DETROIT (CN) – Michigan Democrats seek to reclaim the electoral grip they held on the state for decades until President Donald Trump won it by less than 11,000 votes in 2016, the narrowest margin of victory in the state’s presidential election history and first by a Republican since 1988.
Primary voters on Tuesday will decide between Vermont Senator Bernie Sanders and former Vice President Joe Biden as they choose the Democratic candidate they think has the best chance to unseat the incumbent president in November.
The Super Tuesday primaries last week caused several candidates to drop out with no path to victory. Sanders’ showing was underwhelming with wins in only four of 14 states but it was not a death blow, considering Michigan is the first primary in an industrial state with a significant union presence and carries 125 delegates.
Other states holding primaries Tuesday are Idaho, Mississippi, Missouri, North Dakota and Washington. Biden is forecasted to win in Missouri, where 68 pledged delegates are awarded – 24 are given based on the statewide vote, and 44 based on the vote in its congressional districts.
Mississippi awards 36 delegates, 13 based on the statewide vote and 23 for votes in congressional districts. Biden is polling well there and in North Dakota, where 14 delegates are at play based on a statewide vote.
Washington awards 89 pledged delegates – 31 for the statewide vote and 58 from its congressional districts – while Idaho awards 20 delegates, seven for the statewide vote and 13 from congressional districts. Recent polling suggests Sanders can win those two states.
Biden leads the race so far with 670 total delegates while Sanders trails with 574, according to an Associated Press tracker. A candidate needs to secure 1,991 delegates to win the Democratic presidential nomination.
Former New York City Mayor Mike Bloomberg, one of the post-Super Tuesday dropouts, has pledged to throw his support behind Biden. Massachusetts Senator Elizabeth Warren, who exited the race last Thursday, has yet to make an endorsement.
Congresswoman Rashida Tlaib, D-Mich., fired up supporters at a Sanders rally in Detroit with an emotional speech last Friday. Detroit City Council President Pro Tempore Mary Sheffield also pledged her support for Sanders and a grassroots organization called Detroit Action that seeks to contact 40,000 minority voters before the primary and 275,000 before the November election.

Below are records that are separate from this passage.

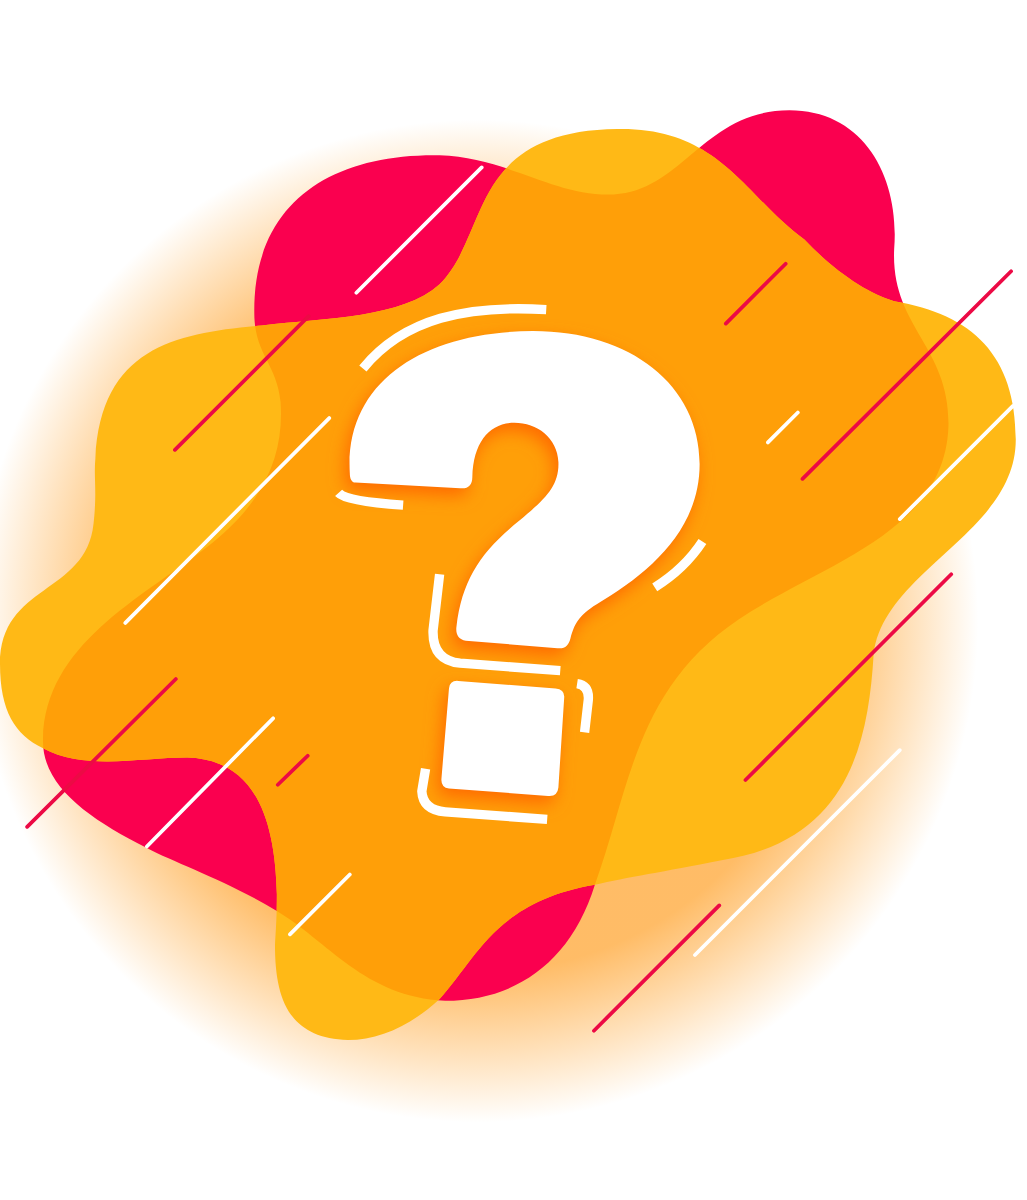
<!DOCTYPE html>
<html lang="en">
<head>
<meta charset="utf-8">
<title>Question mark on fluid shapes</title>
<style>
:root {
  --paper: #ffffff;
  --pink: #fa004f;
  --pink-line: #ec0a45;
  --yellow: #ffb916;
  --orange: #ff9f08;
  --glow: #ffa22b;
  --shadow: #ff6a00;
}
html, body { margin: 0; padding: 0; background: var(--paper); overflow: hidden; }
.poster { display: block; width: 1027px; height: 1200px; background: var(--paper); }
.glow-core { stop-color: var(--glow); stop-opacity: .72; }
.glow-mid { stop-color: var(--glow); stop-opacity: .36; }
.glow-edge { stop-color: var(--glow); stop-opacity: 0; }
.blob-pink { fill: var(--pink); }
.blob-yellow { fill: var(--yellow); }
.blob-overlap { fill: var(--orange); }
.streaks { fill: none; stroke-width: 2; stroke-linecap: round; }
.streaks-pink { stroke: var(--pink-line); }
.streaks-white { stroke: var(--paper); }
.mark-shadow { fill: var(--shadow); }
.mark-face { fill: var(--paper); }
.mark-accents { fill: none; stroke: var(--paper); stroke-width: 5; stroke-linejoin: round; }
</style>
</head>
<body>
<svg class="poster" viewBox="0 0 549 641.5" preserveAspectRatio="none" role="img" aria-label="White question mark on overlapping orange, yellow and pink fluid shapes">
  <defs>
    <radialGradient id="glow">
      <stop class="glow-core" offset=".7"/>
      <stop class="glow-mid" offset=".85"/>
      <stop class="glow-edge" offset="1"/>
    </radialGradient>
    <path id="pink-blob" d="M136 170C134 110 175 82 235 83C270 84 295 104 325 104C365 104 375 59 422 59C462 59 481 95 478 133C476 175 508 185 507 228C505 285 440 301 395 331C340 368 337 420 318 473C305 515 275 535 238 535C195 533 175 503 148 487C120 470 95 462 78 453C48 438 22 420 23 395C24 345 75 320 110 293C140 270 152 245 150 215C148 195 137 190 136 170Z"/>
    <path id="yellow-blob" d="M330 69C385 68 398 105 430 128C446 145 464 157 478 161C520 168 543 190 543 235C543 285 472 305 467 350C464 400 452 450 385 460C355 466 335 469 318 473C265 482 255 512 235 534C220 548 203 556 186 556C155 555 147 535 147 505C148 490 148 485 148 478C147 435 135 406 100 405C75 405 45 412 23 400C8 393 0 380 0 355C0 312 46 318 50 280C52 262 50 255 51 245C54 185 95 178 140 174C175 170 215 170 235 152C262 125 250 70 330 69Z"/>
    <clipPath id="inside-pink"><use href="#pink-blob"/></clipPath>
    <g id="question-mark">
      <path d="M190 258C188 258 187 256 187 253C184 203 228 177 285 177C337 177 374 206 374 248C374 284 346 307 319 323C309 329 307 334 305 341C304 345 302 347 298 346.500L249 342.500C245 342 243.500 339 244 335C247 309 258 294 278 278C291 267 299 260 298.500 247C298 234 287 226 275 226C262 226 253 236 252.500 255C252.500 259.500 250 261.500 246 261Z"/>
      <path d="M245 364L297 368Q302 368.500 301.600 373L298.500 421Q298 426 293 425.500L240 421.500Q235.500 421 236 416L240 368Q240.500 363.600 245 364Z"/>
    </g>
    <filter id="soft-shadow" x="-20%" y="-20%" width="140%" height="140%">
      <feGaussianBlur stdDeviation="4.500"/>
    </filter>
  </defs>

  <circle cx="255" cy="332" r="268" fill="url(#glow)"/>

  <g class="blobs">
    <use class="blob-pink" href="#pink-blob"/>
    <use class="blob-yellow" href="#yellow-blob"/>
    <g clip-path="url(#inside-pink)"><use class="blob-overlap" href="#yellow-blob"/></g>
  </g>

  <path class="streaks streaks-pink" d="M93.500 240.500L165 169M388 173L420 141M429 256L540.500 145M398.500 417L508.500 307M317.500 551L384.500 484M14.500 442L94 363M148.500 419.500L164.500 404"/>
  <path class="streaks streaks-white" d="M190.500 156.500L257.500 89.500M67 333L176 223.500M78.500 452.500L146 384M155 499.500L187 467.500M410.500 236.500L426.500 220.500M481 277.500L541.500 217M371.500 510.500L481 401"/>

  <g class="question">
    <use class="mark-shadow" href="#question-mark" x="-2" y="4" filter="url(#soft-shadow)"/>
    <use class="mark-face" href="#question-mark"/>
    <path class="mark-accents" d="M194 197C216 170 250 163 292 165.500M181 263.500Q185 268 215.500 270M375.500 289.500Q366 304 350 314M235 307L231.500 337Q231 353 246 354.500L299.500 358.500M308.500 365.500Q315 366.500 314.500 374L312.500 391.500M227.500 411L225.500 423Q226 433 238 434L292.500 438"/>
  </g>
</svg>
</body>
</html>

Former presidential candidate Jesse Jackson, whom Sanders endorsed during his 1988 run, returned the favor and endorsed Sanders over the weekend.
“The Biden campaign has not reached out to me or asked for my support,” Jackson said at a rally in Grand Rapids on Sunday. “The Sanders campaign has, and they responded to the issues I raised.”
John Mogk, law professor at Wayne State University in Detroit, thinks Biden will be able to pull off a big win in the Michigan primary.
“I think it’s his to lose at this point,” he said.
Sanders narrowly won the 2016 Michigan primary over Democratic rival Hillary Clinton by less than 18,000 votes in what was a stunning victory, considering the polling predicted an easy victory for the former Secretary of State.
Mogk suggested that magic may not be as strong this time around.
“Biden appears to have the momentum and strength to overcome whatever Bernie is able to muster to continue his campaign,” he said.
Recent polling published by The Detroit Free Press shows Biden with a commanding lead of 24 points in Michigan, 51% to 27%.
Former Secretary of State John Kerry was among the high-profile supporters who stumped for Biden over the weekend in a flurry of events. The Free Press reported he stopped in the Detroit suburb of Farmington Hills to appeal to Jewish community leaders.
“He’s always been the guy who’s been fighting for the middle class, and people struggling to get into the middle class.” Kerry told supporters.
Biden secured another endorsement from California Senator Kamala Harris, a former primary rival. Minnesota Senator Amy Klobuchar also pitched in to help Biden with a visit to Michigan.
Klobuchar dropped out of the race right before Super Tuesday and helped push the former vice president to a decisive victory in her home state.
“I cannot think of a better way to end it than joining Joe Biden,” she told a group of supporters in Southfield about the conclusion of her campaign, according to the Free Press.
Mogk thinks Klobuchar would be a wise pick for vice president if Biden secures the nomination.
“[She] is from the Midwest and does well on the stump,” he said, adding Klobuchar “has experience on The Hill she could bring to the office of the president.”
Sanders had help Sunday from Congresswoman Alexandria Ocasio-Cortez, D-N.Y., who flew in for an event on the University of Michigan campus in Ann Arbor.
How voters feel about health care could be the make or break issue in the primary contest. Sanders supporters are all in on government-run health care as well as a historical reshaping of tax laws while Biden supporters are considered more moderate on reforms.
Regardless of who secures the nomination, polling suggests the Democratic candidate has a chance to unseat President Trump. Both Sanders and Biden lead in polls against the president in Michigan.
If Biden secures the nomination, Mogk thinks we’ll see more of former President Barack Obama in the coming months to support his friend and former running mate.
“He’s most anxious to preserve his legacy, to move the country in the direction he had shaped. He sees Joe Biden as carrying on his work,” he said.